] offered one of the first theoretical models, which differentiates between a generalized and a specific type of Internet addiction. Later, more sophisticated models to explain the different levels of the addiction process have been developed, such as the I-PACE model [27
], which is useful for understanding the development and maintenance of specific Internet-use disorders. The students who responded to the CERI 10 years ago did so thinking primarily about their connection to the Internet via their computer, whereas now they access the Internet indiscriminately from their mobile phones, other handheld devices, and home or university computer. One example of how Internet use has changed in recent years is the application WhatsApp. WhatsApp is a telephone messaging service but it shares many features with social networks and, as of 2016, it can be accessed from the computer. Therefore, students can use WhatsApp on their mobile phones or from their laptop when they are in the classroom and they create class groups on both WhatsApp and Facebook indiscriminately. Another example of the merging of lines between phone applications and Internet applications is the difficulty in distinguishing between how much time is dedicated to each application or program, since it is so common to work in multi-screen mode. Students can write an academic paper, answer emails, and have a conversation on WhatsApp, all at the same time.
The results of the comparison between the present and former studies with the CERM and the CERI show that the negative effects of Internet and mobile phone use are considerably stronger now that at the first survey in 2006. However, this is due mainly to the first period, between 2006 and 2013. Apparently, there is a downward tendency in the perception of negative consequences in the recent years, which may correspond to a progressive normalization and integration of these new technologies into our daily life.
Although we have already mentioned the limitations of the CERI and CERM (they were created in the cell phone era before the existence of the smartphone and they are self-report measures), they are easy to use and to score, thereby inviting us to continue using them when possible in order to study the evolution of the perception of the problematic use of the Internet and mobile phones. They indicate, not so much the prevalence of an addiction, but the perception of a problem by the respondents. Although the correlation of the CERI and CERM with the statement “I am addicted to the internet” was moderate, the participants who were “very much in agreement” and “agreed” with this statement obtained significantly higher results than the rest in both the CERI and the CERM. This indicates that it might be possible to use this single question to detect the perception of problematic mobile phone use of individuals, as has already been suggested [46

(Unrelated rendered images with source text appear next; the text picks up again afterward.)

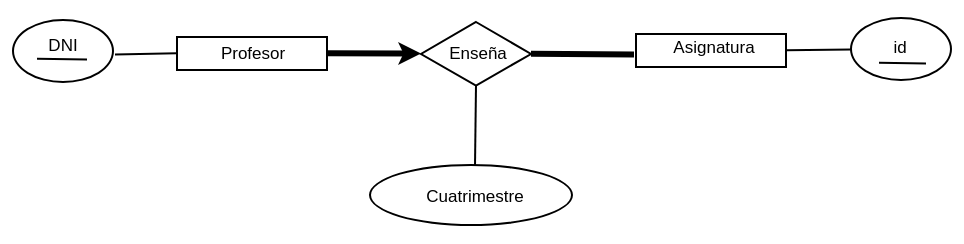
<!DOCTYPE html>
<html lang="es">
<head>
<meta charset="utf-8">
<title>Diagrama entidad-relación</title>
<style>
:root { --ink: #000; --paper: #fff; }
* { box-sizing: border-box; }
html, body { margin: 0; background: var(--paper); }
.diagram {
  position: relative; width: 964px; height: 244px; overflow: hidden;
  background: var(--paper); color: var(--ink);
  font: 17px/20px "Liberation Sans", Arial, sans-serif;
}
.connectors { position: absolute; left: 0; top: 0; display: block; fill: none; stroke: var(--ink); stroke-width: 2; }
.connectors .total { stroke-width: 6; }
.connectors .arrowhead { fill: var(--ink); stroke: none; }
.connectors .relation-shape { fill: var(--paper); }
.node { position: absolute; display: flex; align-items: center; justify-content: center; white-space: nowrap; }
.entity { width: 152px; height: 35px; border: 2px solid var(--ink); background: var(--paper); }
.attribute { border: 2px solid var(--ink); border-radius: 50%; background: var(--paper); }
.key { width: 102px; height: 64px; }
.dni { left: 12px; top: 19px; padding-bottom: 11px; }
.profesor { left: 176px; top: 36px; padding-left: 2px; }
.ensena { left: 420px; top: 21px; width: 112px; height: 65px; padding-left: 4px; }
.asignatura { left: 635px; top: 33px; padding: 0 0 6px 6px; }
.id { left: 850px; top: 17px; padding-right: 2px; padding-bottom: 2px; }
.cuatrimestre { left: 369px; top: 164px; width: 204px; height: 62px; padding: 4px 0 0 8px; }
</style>
</head>
<body>
<main class="diagram">
  <svg class="connectors" width="964" height="244" viewBox="0 0 964 244" aria-hidden="true">
    <line x1="115" y1="54.5" x2="177" y2="53.3"/>
    <line class="total" x1="327" y1="53.2" x2="406" y2="53.5"/>
    <polygon class="arrowhead" points="421,53.6 398,65 403.5,53.5 398,42"/>
    <line class="total" x1="531" y1="53.7" x2="634" y2="54.5"/>
    <line x1="786" y1="50.3" x2="851" y2="49.5"/>
    <line x1="476" y1="85" x2="475" y2="166"/>
    <polygon class="relation-shape" points="476,22 531,54 476,85.5 421,54"/>
  </svg>
  <div class="node attribute key dni">DNI</div>
  <div class="node entity profesor">Profesor</div>
  <div class="node ensena">Enseña</div>
  <div class="node entity asignatura">Asignatura</div>
  <div class="node attribute key id">id</div>
  <div class="node attribute cuatrimestre">Cuatrimestre</div>
  <svg class="connectors key-underlines" width="964" height="244" viewBox="0 0 964 244" aria-hidden="true">
    <line x1="37" y1="58.8" x2="87" y2="59.5"/>
    <line x1="879" y1="62.8" x2="926" y2="63.5"/>
  </svg>
</main>
</body>
</html>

]. It is highlighted that our students seem to have a perception about their Internet addiction more in line with the data obtained through the questionnaires than the participants in the study done by Pontes, Szabo, and Griffiths [46
], in which 51.9% of the participants identified themselves as Internet addicts.
This study is not without limitations. Firstly, university students have a higher than average level of academic development and their use of the Internet and mobile phones is not necessarily representative of the use that other young people engage in. Secondly, a problematic use of these technologies does not correspond to any diagnostic entity and may be a reflection of their social impact. Thirdly, both the CERI and the CERM should be updated, like other mobile addiction instruments (see, Kuss, Harkin, Kanjo and Billieux [64
]), because a general use of the Internet is no longer conceivable; rather, a specific one is, and more so because of the new and expanded uses of smartphones. The terms “internet addiction” and “smartphone addiction” could be ‘misnomers’ [49
] which we might not want to use anymore. Finally, it is possible that some differences found in this study were more influenced by the cultural differences between the samples than by the temporal differences.